_Your objective_
Find every line in the entries that holds the string "bubble" and report it.

(Data shown Opens)

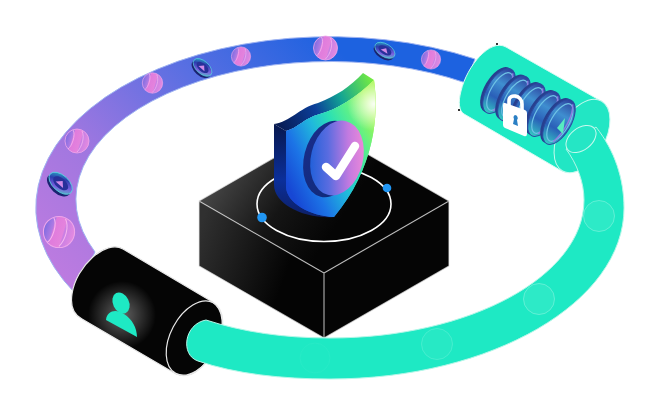
<!DOCTYPE html>
<html lang="en">
<head>
<meta charset="utf-8">
<title>Secure token loop</title>
<style>
:root{--paper:#fff;--mint:#1ee9c4;--mint-line:#b4f7e8;--ink:#050505;--blue:#1d62e0;--purple:#b07be0;--pink:#e27bdc;--dot:#2196f3;--line:#e8e8e8}
html,body{margin:0;background:var(--paper);overflow:hidden}
svg.scene{display:block;width:660px;height:413px}
.mint{fill:var(--mint);stroke:var(--mint-line);stroke-width:1}
.ink{fill:var(--ink)}
.edge{fill:none;stroke:var(--line);stroke-width:1.2;stroke-linejoin:round}
.white{fill:var(--paper)}
.bubble{fill:#3cecca;fill-opacity:.5;stroke:#7af3dc;stroke-width:1;stroke-opacity:.7}
</style>
</head>
<body>
<svg class="scene" viewBox="0 0 660 413" role="img" aria-label="Shield on a black block inside a loop that carries tokens from a user to a locked vault">
<defs>
<linearGradient id="tube-fill" gradientUnits="userSpaceOnUse" x1="70" y1="290" x2="330" y2="40">
<stop offset="0" stop-color="#bd7be0"/><stop offset=".3" stop-color="#a077e0"/><stop offset=".65" stop-color="#5a6fe2"/><stop offset="1" stop-color="#1d62e0"/>
</linearGradient>
<linearGradient id="token-fill" x1="0" y1=".35" x2="1" y2=".65">
<stop offset="0" stop-color="#7a6be0"/><stop offset=".28" stop-color="#b07be4"/><stop offset=".32" stop-color="#e07bdc"/><stop offset=".62" stop-color="#e483dd"/><stop offset=".66" stop-color="#c880e4"/><stop offset="1" stop-color="#e78be0"/>
</linearGradient>
<linearGradient id="coin-fill" x1="0" y1="0" x2="1" y2="1">
<stop offset="0" stop-color="#2fd6d0"/><stop offset=".35" stop-color="#2a3fae"/><stop offset=".65" stop-color="#7a5fe0"/><stop offset="1" stop-color="#49e0b8"/>
</linearGradient>
<linearGradient id="coil-fill" x1="0" y1="0" x2="0" y2="1">
<stop offset="0" stop-color="#2d3f9c"/><stop offset=".35" stop-color="#3f8fd0"/><stop offset=".65" stop-color="#2a5fb8"/><stop offset="1" stop-color="#35c9c4"/>
</linearGradient>
<linearGradient id="block-top" gradientUnits="userSpaceOnUse" x1="225" y1="165" x2="330" y2="235">
<stop offset="0" stop-color="#454545"/><stop offset=".55" stop-color="#151515"/><stop offset="1" stop-color="#050505"/>
</linearGradient>
<linearGradient id="block-left" gradientUnits="userSpaceOnUse" x1="199" y1="230" x2="290" y2="262">
<stop offset="0" stop-color="#303030"/><stop offset="1" stop-color="#040404"/>
</linearGradient>
<linearGradient id="shield-face" gradientUnits="userSpaceOnUse" x1="284" y1="178" x2="382" y2="130">
<stop offset="0" stop-color="#1747d4"/><stop offset=".22" stop-color="#1c74e6"/><stop offset=".45" stop-color="#20b9dc"/><stop offset=".62" stop-color="#2be0b4"/><stop offset=".8" stop-color="#5cf08a"/><stop offset="1" stop-color="#a4f84c"/>
</linearGradient>
<radialGradient id="shield-shine" gradientUnits="userSpaceOnUse" cx="374" cy="104" r="27">
<stop offset="0" stop-color="#fff" stop-opacity=".95"/><stop offset="1" stop-color="#fff" stop-opacity="0"/>
</radialGradient>
<linearGradient id="shield-rim" gradientUnits="userSpaceOnUse" x1="274" y1="124" x2="374" y2="78">
<stop offset="0" stop-color="#07184e"/><stop offset=".4" stop-color="#0c3f9a"/><stop offset=".65" stop-color="#12a394"/><stop offset="1" stop-color="#7af03c"/>
</linearGradient>
<linearGradient id="shield-side" x1="0" y1="0" x2="0" y2="1">
<stop offset="0" stop-color="#07184e"/><stop offset=".6" stop-color="#0b2f9a"/><stop offset="1" stop-color="#0d1f66"/>
</linearGradient>
<linearGradient id="badge-side" x1="0" y1="0" x2="1" y2="1">
<stop offset="0" stop-color="#1a2d8c"/><stop offset="1" stop-color="#0f2a78"/>
</linearGradient>
<linearGradient id="badge-face" x1="0" y1=".7" x2="1" y2=".3">
<stop offset="0" stop-color="#1c5fd8"/><stop offset=".35" stop-color="#5a6ce0"/><stop offset=".7" stop-color="#c27ae0"/><stop offset="1" stop-color="#f08ad8"/>
</linearGradient>
<radialGradient id="user-glow"><stop offset="0" stop-color="#fff" stop-opacity=".38"/><stop offset="1" stop-color="#fff" stop-opacity="0"/></radialGradient>
<g id="token"><circle r="12" fill="url(#token-fill)" stroke="#f0a6ea" stroke-width=".8"/><path d="M-4 -11C-1 -6 -5 5 -9 8M5 -10C8 -4 5 6 0 11" fill="none" stroke="#f7b5ef" stroke-width=".8"/></g>
<g id="coin" transform="rotate(42)">
<ellipse cy="2" rx="14" ry="8" fill="#1a2470"/><ellipse cy="-1" rx="14" ry="8" fill="url(#coin-fill)" stroke="#59d8e0" stroke-width=".8"/><ellipse cy="-1" rx="9" ry="5" fill="#28309a"/><path d="M-5 1L0 -4L5 1Z" fill="#d08ae8"/>
</g>
<g id="coil" transform="rotate(30)">
<ellipse cx="-3" rx="12" ry="25" fill="#27408f"/><ellipse rx="12" ry="25" fill="url(#coil-fill)" stroke="#2b4aa0"/><ellipse cx="1" rx="9" ry="21" fill="none" stroke="#6fc3e6" stroke-width="1.2"/><path d="M3 -22C9 -14 10 5 5 20" fill="none" stroke="#8c7fe0" stroke-width="1.5"/>
</g>
</defs>

<g id="token-tube">
<path d="M75 293A294 171 0 0 1 475 59L466 83A254 138 0 0 0 95 252Z" fill="url(#tube-fill)" stroke="#9fb4f2" stroke-width="1"/>
<use href="#token" transform="translate(59 232) scale(1.3)"/>
<use href="#token" transform="translate(77 141)"/>
<use href="#token" transform="translate(152.5 83) scale(.85)"/>
<use href="#token" transform="translate(241 56.5) scale(.8)"/>
<use href="#token" transform="translate(325.5 48)"/>
<use href="#token" transform="translate(431 59.5) scale(.8)"/>
<use href="#coin" transform="translate(60 184)"/>
<use href="#coin" transform="translate(202 68) scale(.8)"/>
<use href="#coin" transform="translate(384.5 51) rotate(-10) scale(.8)"/>
</g>

<g id="block">
<path d="M324 129L449 201L324 273L199 201Z" fill="url(#block-top)"/>
<path d="M199 201L324 273V338L199 266Z" fill="url(#block-left)"/>
<path class="ink" d="M449 201L324 273V338L449 266Z"/>
<path class="edge" d="M324 129L449 201V266L324 338L199 266V201ZM199 201L324 273L449 201M324 273V338" stroke-opacity=".7"/>
<ellipse cx="324" cy="204" rx="67" ry="37.5" fill="none" stroke="#fff" stroke-width="1.6"/>
<circle cx="262" cy="217.5" r="4.8" fill="var(--dot)"/>
<circle cx="387" cy="188" r="4.3" fill="var(--dot)"/>
</g>

<g id="shield">
<path d="M274 124L286 131V186C288 203 310 216 334 217C302 219 274 203 274 185Z" fill="url(#shield-side)"/>
<path d="M274 124C290 122 299 108 318 103C336 96 350 87 363 73L374 80C357 97 336 110 320 114C304 118 298 128 286 131Z" fill="url(#shield-rim)"/>
<path id="shield-front" d="M286 131C298 128 304 118 320 114C336 110 357 97 374 80C379 115 375 168 334 217C310 216 286 203 286 186Z" fill="url(#shield-face)"/>
<use href="#shield-front" style="fill:none"/>
<path d="M286 131C298 128 304 118 320 114C336 110 357 97 374 80C379 115 375 168 334 217C310 216 286 203 286 186Z" fill="url(#shield-shine)"/>
<ellipse cx="330" cy="159" rx="26" ry="39" transform="rotate(14 330 159)" fill="url(#badge-side)"/>
<ellipse cx="337" cy="158" rx="26" ry="38" transform="rotate(14 337 158)" fill="url(#badge-face)"/>
<path d="M326 167L336 176L355 146" fill="none" stroke="#fff" stroke-width="8.5" stroke-linecap="round" stroke-linejoin="round"/>
</g>

<g id="vault">
<path d="M496 44l2 0M458 110l2 0" stroke="#333" stroke-width="2"/>
<path class="mint" d="M506 47L601 101C612 108 612 128 601 147C590 167 572 177 560 170L464 114C459 111 458 102 461 91C467 66 490 38 506 47Z" style="stroke:#d9fbf3"/>
<ellipse cx="582" cy="136" rx="23" ry="40" transform="rotate(29 582 136)" fill="#22e6c4" stroke="#c6f9ee"/>
<use href="#coil" x="0" y="0" transform="translate(499 91)"/>
<use href="#coil" transform="translate(514 98.5)"/>
<use href="#coil" transform="translate(529 106)"/>
<use href="#coil" transform="translate(544 114)"/>
<use href="#coil" transform="translate(559 122)"/>
<path d="M557 128L565 118L563 134Z" fill="#58ecc0"/>
<path d="M509 106V101C509 93 522 95 522 104V111" fill="none" stroke="#fff" stroke-width="3.6"/>
<path class="white" d="M505 103L525 110Q527 111 527 113V134Q527 137 524 136L505 128Q503 127 503 125V105Q503 102 505 103Z"/>
<path d="M515 115A3 3 0 0 1 517 120L518 126L513 124L514 119A3 3 0 0 1 515 115Z" fill="#2a7fc4"/>
</g>

<g id="user-capsule">
<path class="ink" d="M123 249L211 301C224 309 226 327 215 348C204 370 189 380 176 374L82 319C74 315 70 307 72 294C76 266 106 239 123 249Z" stroke="#e8e8e8" stroke-width="1.2"/>
<ellipse class="edge" cx="194.5" cy="338" rx="24" ry="40" transform="rotate(28 194.5 338)"/>
<circle cx="122" cy="315" r="34" fill="url(#user-glow)"/>
<g fill="var(--mint)"><ellipse cx="121" cy="303" rx="8" ry="11" transform="rotate(-26 121 303)"/><path d="M106 320C107 310 117 309 124 314C132 319 137 328 137 337Z"/></g>
</g>

<g id="mint-tube">
<path class="mint" d="M596 127C615 151 624 179 624 208C624 302 492 379 330 379C282 379 236 374 198 361C180 355 184 324 206 320C243 332 284 338 330 338C470 338 584 276 584 200C584 182 577 164 566 149Z"/>
<ellipse cx="581" cy="139" rx="17" ry="11" transform="rotate(-38 581 139)" fill="#25e6c5" stroke="#c6f9ee"/>
<circle class="bubble" cx="599" cy="216" r="15.5"/>
<circle class="bubble" cx="539" cy="299" r="15.5"/>
<circle class="bubble" cx="437" cy="344" r="15.5" opacity=".6"/>
<circle class="bubble" cx="315" cy="358" r="15" opacity=".12"/>
</g>
</svg>
</body>
</html>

(Data shown Closes)

_Written answer_
.bubble{fill:#3cecca;fill-opacity:.5;stroke:#7af3dc;stroke-width:1;stroke-opacity:.7}
<circle class="bubble" cx="599" cy="216" r="15.5"/>
<circle class="bubble" cx="539" cy="299" r="15.5"/>
<circle class="bubble" cx="437" cy="344" r="15.5" opacity=".6"/>
<circle class="bubble" cx="315" cy="358" r="15" opacity=".12"/>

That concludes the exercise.